I do not want to center this post and conversation on myself and my feelings, but I do want to share that reading Me and White Supremacy will evoke an emotional response. Some days, I was angry, mad at myself for not knowing better, not being able to connect the dots that the book connected for me. Some days, I was sad that I learned more in a day’s reading than years in school and felt like I had been naively walking around the world. Honor your emotions and work through them. Saad’s journal prompts are great at helping you do this. When you dive headfirst into the roots of the emotion, that’s where things “click.”
Our discussions normally focus on plot points, character development and if we approved of the book’s ending. I have had on average 18 women in the previous discussion groups on Instagram. Guess how many reached out to me to participate in this book’s discussion?
I accept the responsibility for this low number.
I know talking about race as a white person can be scary. That’s exactly why before this summer, there were only a handful of posts about race on my blog and socials. I realize (with the help of this book, actually) that this white silence of mine is what led to the low “turn out” for the discussion group.
Yes, race is a heavy topic. No, I won’t always get it right. But it’s imperative that I try. However uncomfortable white people like me may feel in a conversation surrounding race is a drop in the ocean compared to how BIPOC feel on a day to day basis.
I want to share one of my journal entries in this blog post.
If you came to this book thinking you were “one of the good white people” or an ally to BIPOC, how do you feel about that now?
I definitely thought that I was a good ally. I have an adopted Latina sister, and I have seen her experience microaggressions and overt racism. I have always tried to call out these actions. I guess I thought that by being exposed to more racism in our family through Melissa, as opposed to lots of my white friends and family who barely see racism in action, that I was somehow more equipped to be an ally. After finishing this book, I feel horrible for having once believed that. I see now that I was minimizing the experiences of all BIPOC into what I have seen Melissa go through. I also look back at some of my actions, even in recent months, and view them as optical allyship. Finally, this book has shown me that I have let too many comments and situations “slide” with friends and family. I have made too many excuses. I need to call people out, no matter if it rocks the boat, no matter where my family member is from or how old they are.

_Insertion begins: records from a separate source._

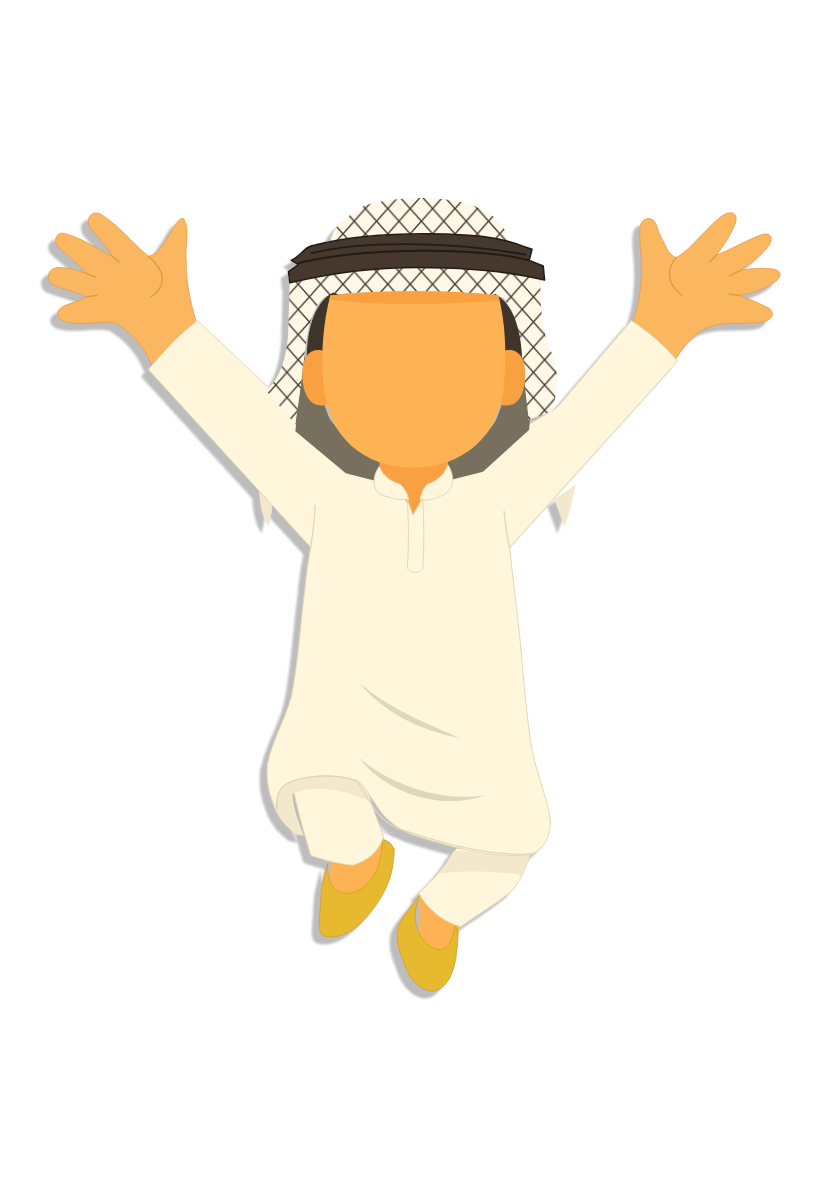
<!DOCTYPE html>
<html lang="en">
<head>
<meta charset="utf-8">
<title>Jumping boy in a white thobe</title>
<style>
:root{
  --paper:#ffffff;
  --cloth:#fff6dc;
  --cloth-shade:#f3e8cb;
  --cloth-line:#e3d6b4;
  --fold:#e0d6b8;
  --skin:#fdb352;
  --skin-hand:#fbb75e;
  --skin-shade:#f9a040;
  --skin-line:#e2943c;
  --scarf:#fff8e6;
  --scarf-line:#3d3733;
  --scarf-inside:#77705f;
  --cord:#46382f;
  --cord-dark:#241b17;
  --hair:#40342b;
  --shoe:#e7b92f;
  --shoe-line:#cf9f24;
  --shadow:#bdbdbd;
}
html,body{margin:0;padding:0;background:var(--paper);overflow:hidden}
.poster{display:block;width:833px;height:1200px;background:var(--paper)}
.cloth{fill:var(--cloth)}
.cloth-edge{stroke:var(--cloth-line);stroke-width:.7}
.cloth-shade{fill:var(--cloth-shade)}
.seam{fill:none;stroke:var(--cloth-line);stroke-width:.9;stroke-linecap:round}
.fold{fill:var(--fold)}
.skin{fill:var(--skin)}
.hand{fill:var(--skin-hand);stroke:var(--skin-line);stroke-width:.5;stroke-linejoin:round}
.skin-shade{fill:var(--skin-shade)}
.skin-crease{fill:none;stroke:var(--skin-line);stroke-width:.9;stroke-linecap:round}
.scarf{fill:var(--scarf)}
.check{fill:none;stroke:var(--scarf-line);stroke-width:1}
.scarf-inside{fill:var(--scarf-inside)}
.cord{fill:var(--cord);stroke:var(--cord-dark);stroke-width:1.1;stroke-linejoin:round}
.cord-seam{fill:none;stroke:var(--cord-dark);stroke-width:1.4}
.hair{fill:var(--hair)}
.shoe{fill:var(--shoe);stroke:var(--shoe-line);stroke-width:.6}
.drop{flood-color:var(--shadow)}
</style>
</head>
<body>
<svg class="poster" viewBox="0 0 595 857.14" role="img" aria-label="Boy in a white thobe and checked headscarf jumping with raised arms">
  <defs>
    <filter id="paper-shadow" x="-5%" y="-5%" width="110%" height="110%">
      <feDropShadow class="drop" dx="-5" dy="5" stdDeviation="0.7" flood-opacity="1"/>
    </filter>
    <pattern id="scarf-check" width="16" height="18" patternUnits="userSpaceOnUse" patternTransform="translate(5 5)">
      <path class="check" d="M0 0L16 18M16 0L0 18"/>
    </pattern>
    <path id="scarf-crown" d="M236 172C239 158 254 152 260 147C280 140 318 139 338 147C353 153 361 160 363 172L300 178Z"/>
    <path id="scarf-left" d="M207 200C250 189 280 186 300 187L300 211C270 208 248 208 232 212C221 222 219 240 217 258C215 275 214 290 211 303L190 279C201 270 206 252 206 232Z"/>
    <path id="scarf-right" d="M298 187C330 187 362 192 386 200C386 220 387 238 394 252C400 266 398 282 394 294L377 300C374 268 370 228 360 213C342 208 318 209 298 211Z"/>
  </defs>

  <g id="boy" filter="url(#paper-shadow)">
    <g id="legs">
      <path class="skin" d="M237 614L273 598L282 606L279 626L256 644L233 640Z"/>
      <path class="shoe" d="M234 617C234 628 236 636 246 638C260 640 274 622 273 600C279 600 283 606 281 614C280 632 268 650 256 661C247 669 236 671 230 668C226 663 229 652 229 645C229 634 232 624 234 617Z"/>
      <path class="skin" d="M299 637L329 659L325 682L300 676Z"/>
      <path class="shoe" d="M300 639C295 650 295 664 304 673C312 681 322 682 325 661C328 664 327 674 326 681C325 692 320 707 309 708C298 707 291 697 288 686C284 677 282 668 285 660C289 652 295 647 300 639Z"/>
      <path class="cloth cloth-edge" d="M208 556L262 562C266 578 271 589 274 598C270 609 262 615 252 618C241 617 230 614 222 611C217 594 212 578 208 556Z"/>
      <path class="cloth cloth-edge" d="M326 606C319 618 309 629 299 638C306 650 316 658 329 662C340 654 354 646 366 636C372 628 377 619 379 608Z"/>
      <path class="cloth-shade" d="M324 608C320 615 317 620 313 624C336 621 358 623 374 625L379 608Z"/>
      <path class="cloth-shade" d="M192 562C194 577 200 588 212 596L217 597C212 584 209 575 209 567C225 560 245 564 264 572L261 556L215 550Z"/>
    </g>

    <g id="scarf-tails">
      <path class="cloth-shade" d="M185 346L195 355L194 366L192 376C187 370 185 358 185 346Z"/>
      <path class="cloth-shade" d="M396 357L411 346C409 358 406 370 403 376Z"/>
    </g>

    <g id="hands">
      <path class="hand" d="M104 252C98 242 90 235 83 231C72 229 58 233 47 230C40 228 39 222 45 219C51 216 57 215 62 212C54 208 45 207 37 203C32 198 35 191 42 191C49 191 55 193 61 195C55 187 47 182 42 177C37 171 41 165 47 167C60 171 70 178 80 183C76 175 69 169 64 162C61 155 66 150 72 153C85 161 94 173 106 183C113 182 117 173 122 166C125 161 127 156 131 156C136 163 132 175 133 186C133 202 136 216 140 229L142 238L110 264Z"/>
      <path class="skin-crease" d="M106 183C112 188 116 193 116 199C116 206 111 210 108 212M80 183L85 187M61 195L68 198M62 212L69 211"/>
      <path class="hand" d="M483 256C490 245 496 239 503 235C515 229 532 232 545 230C553 228 554 222 547 219C541 216 534 213 528 211C538 209 546 207 554 201C560 196 557 192 550 192C542 191 536 192 529 193C536 188 543 183 548 177C554 170 550 165 543 168C532 172 523 178 512 182C517 175 522 168 525 160C528 152 522 150 516 154C504 163 496 177 483 184C477 182 475 174 471 167C469 161 468 156 463 156C456 157 457 164 457 172C459 191 459 212 452 229L450 240L478 264Z"/>
      <path class="skin-crease" d="M483 184C478 190 477 197 480 203C482 207 485 209 487 211M512 182L507 187M529 193L521 197M528 211L521 210"/>
    </g>

    <g id="scarf">
      <use href="#scarf-crown" class="scarf"/>
      <use href="#scarf-crown" fill="url(#scarf-check)"/>
    </g>

    <g id="thobe">
      <path class="cloth cloth-edge" d="M106 264C117 251 128 239 141 229L192 277L213 302L269 340L295 352L320 341L378 303L398 291L451 229C463 237 475 247 484 258L364 391C367 420 371 448 373 474C375 498 377 515 379 530C382 550 391 570 393 585C394 596 389 606 380 610C356 614 326 606 300 598C286 594 275 586 268 574C263 567 260 560 254 557C238 553 221 553 207 559C200 562 197 568 198 577C192 570 190 558 191 546C194 530 204 513 208 498C212 478 214 455 216 436C218 420 219 405 222 391Z"/>
      <path class="seam" d="M225 361C225 372 223 382 222 391M360 365C361 375 362 383 364 391M198 578C196 566 202 559 212 557C226 553 243 553 255 558C264 571 268 585 285 592C315 602 349 612 380 610"/>
      <path class="fold" d="M257 488C278 506 303 516 328 527C300 522 273 508 257 488Z"/>
      <path class="fold" d="M256 541C280 561 315 573 347 568C319 578 279 570 256 541Z"/>
    </g>

    <g id="headscarf-front">
      <path class="scarf-inside" d="M216 250L228 286C238 306 252 321 272 329L270 344L247 338L211 308Z"/>
      <path class="scarf-inside" d="M372 250L361 288C352 307 339 322 318 329L321 343L345 337L378 307L379 292Z"/>
      <use href="#scarf-left" class="scarf"/>
      <use href="#scarf-left" fill="url(#scarf-check)"/>
      <use href="#scarf-right" class="scarf"/>
      <use href="#scarf-right" fill="url(#scarf-check)"/>
      <path class="scarf-inside" d="M216 268L232 290L240 312L211 303Z"/>
      <path class="scarf-inside" d="M374 268L358 290L350 312L378 303Z"/>
    </g>

    <g id="head">
      <path class="skin-shade" d="M271 322L320 322L320 340C311 345 302 353 295 368C290 354 281 346 271 341Z"/>
      <path class="hair" d="M238 209C226 215 219 232 219 257L234 262L244 211Z"/>
      <path class="hair" d="M354 210C366 217 372 233 373 257L358 262L348 212Z"/>
      <path class="skin-shade" d="M232 251C221 247 215 256 216 270C217 284 223 292 234 289Z"/>
      <path class="skin-shade" d="M359 251C370 247 376 256 375 270C374 284 369 292 357 289Z"/>
      <path class="skin" d="M236 211C270 207 322 207 356 211C361 230 362 252 360 275C357 312 330 334 295 334C260 334 234 312 231 275C229 252 231 229 236 211Z"/>
      <path class="skin-shade" d="M236 211C270 207 322 207 356 211L357 215C325 217 270 219 235 214Z"/>
    </g>

    <g id="head-cord">
      <path class="cord" d="M208 186C216 182 217 176 225 175C258 167 300 166 335 168C352 169 364 172 374 176L380 178L378 186L388 190L389 200C360 193 330 191 298 191C264 191 232 196 207 202L206 194L213 189Z"/>
      <path class="cord-seam" d="M213 188C250 179 300 178 335 180C352 181 366 183 378 186M222 181C258 172 320 172 376 182"/>
    </g>

    <g id="collar">
      <path class="cloth cloth-edge" d="M271 333C266 340 266 348 270 352C277 356 285 357 292 357C291 352 289 349 286 346C280 344 274 341 271 333Z"/>
      <path class="cloth cloth-edge" d="M320 332C325 340 324 348 319 352C313 356 306 358 300 357C301 352 302 349 305 346C311 344 317 340 320 332Z"/>
      <path class="cloth cloth-edge" d="M291 357L295 368L302 356C303 374 303 390 302 406C299 410 294 410 291 406C292 390 292 374 291 357Z"/>
    </g>
  </g>
</svg>
</body>
</html>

As a white person, it’s my job to help other white people see their privilege – the burden should not be placed on BIPOC after they have been hurt by it.
Me and White Supremacy called me in. It is my hope to use this platform to encourage you to pick up this book, do the work, and implement it into your life.
After working through the 28 days of journaling, I feel like my eyes have been opened, and as Saad wrote, I cannot unsee the things I now see: the ways in which white supremacy is upheld, and how every day for the duration of my life, I am called to help dismantle it in my own head, in the conversations I have, in the interactions I see, in the economy, and in our local and federal government.
I’d encourage you to purchase Me and White Supremacy through a Black-owned bookshop. I have linked to some located in my biggest audience cities below so you can also shop local.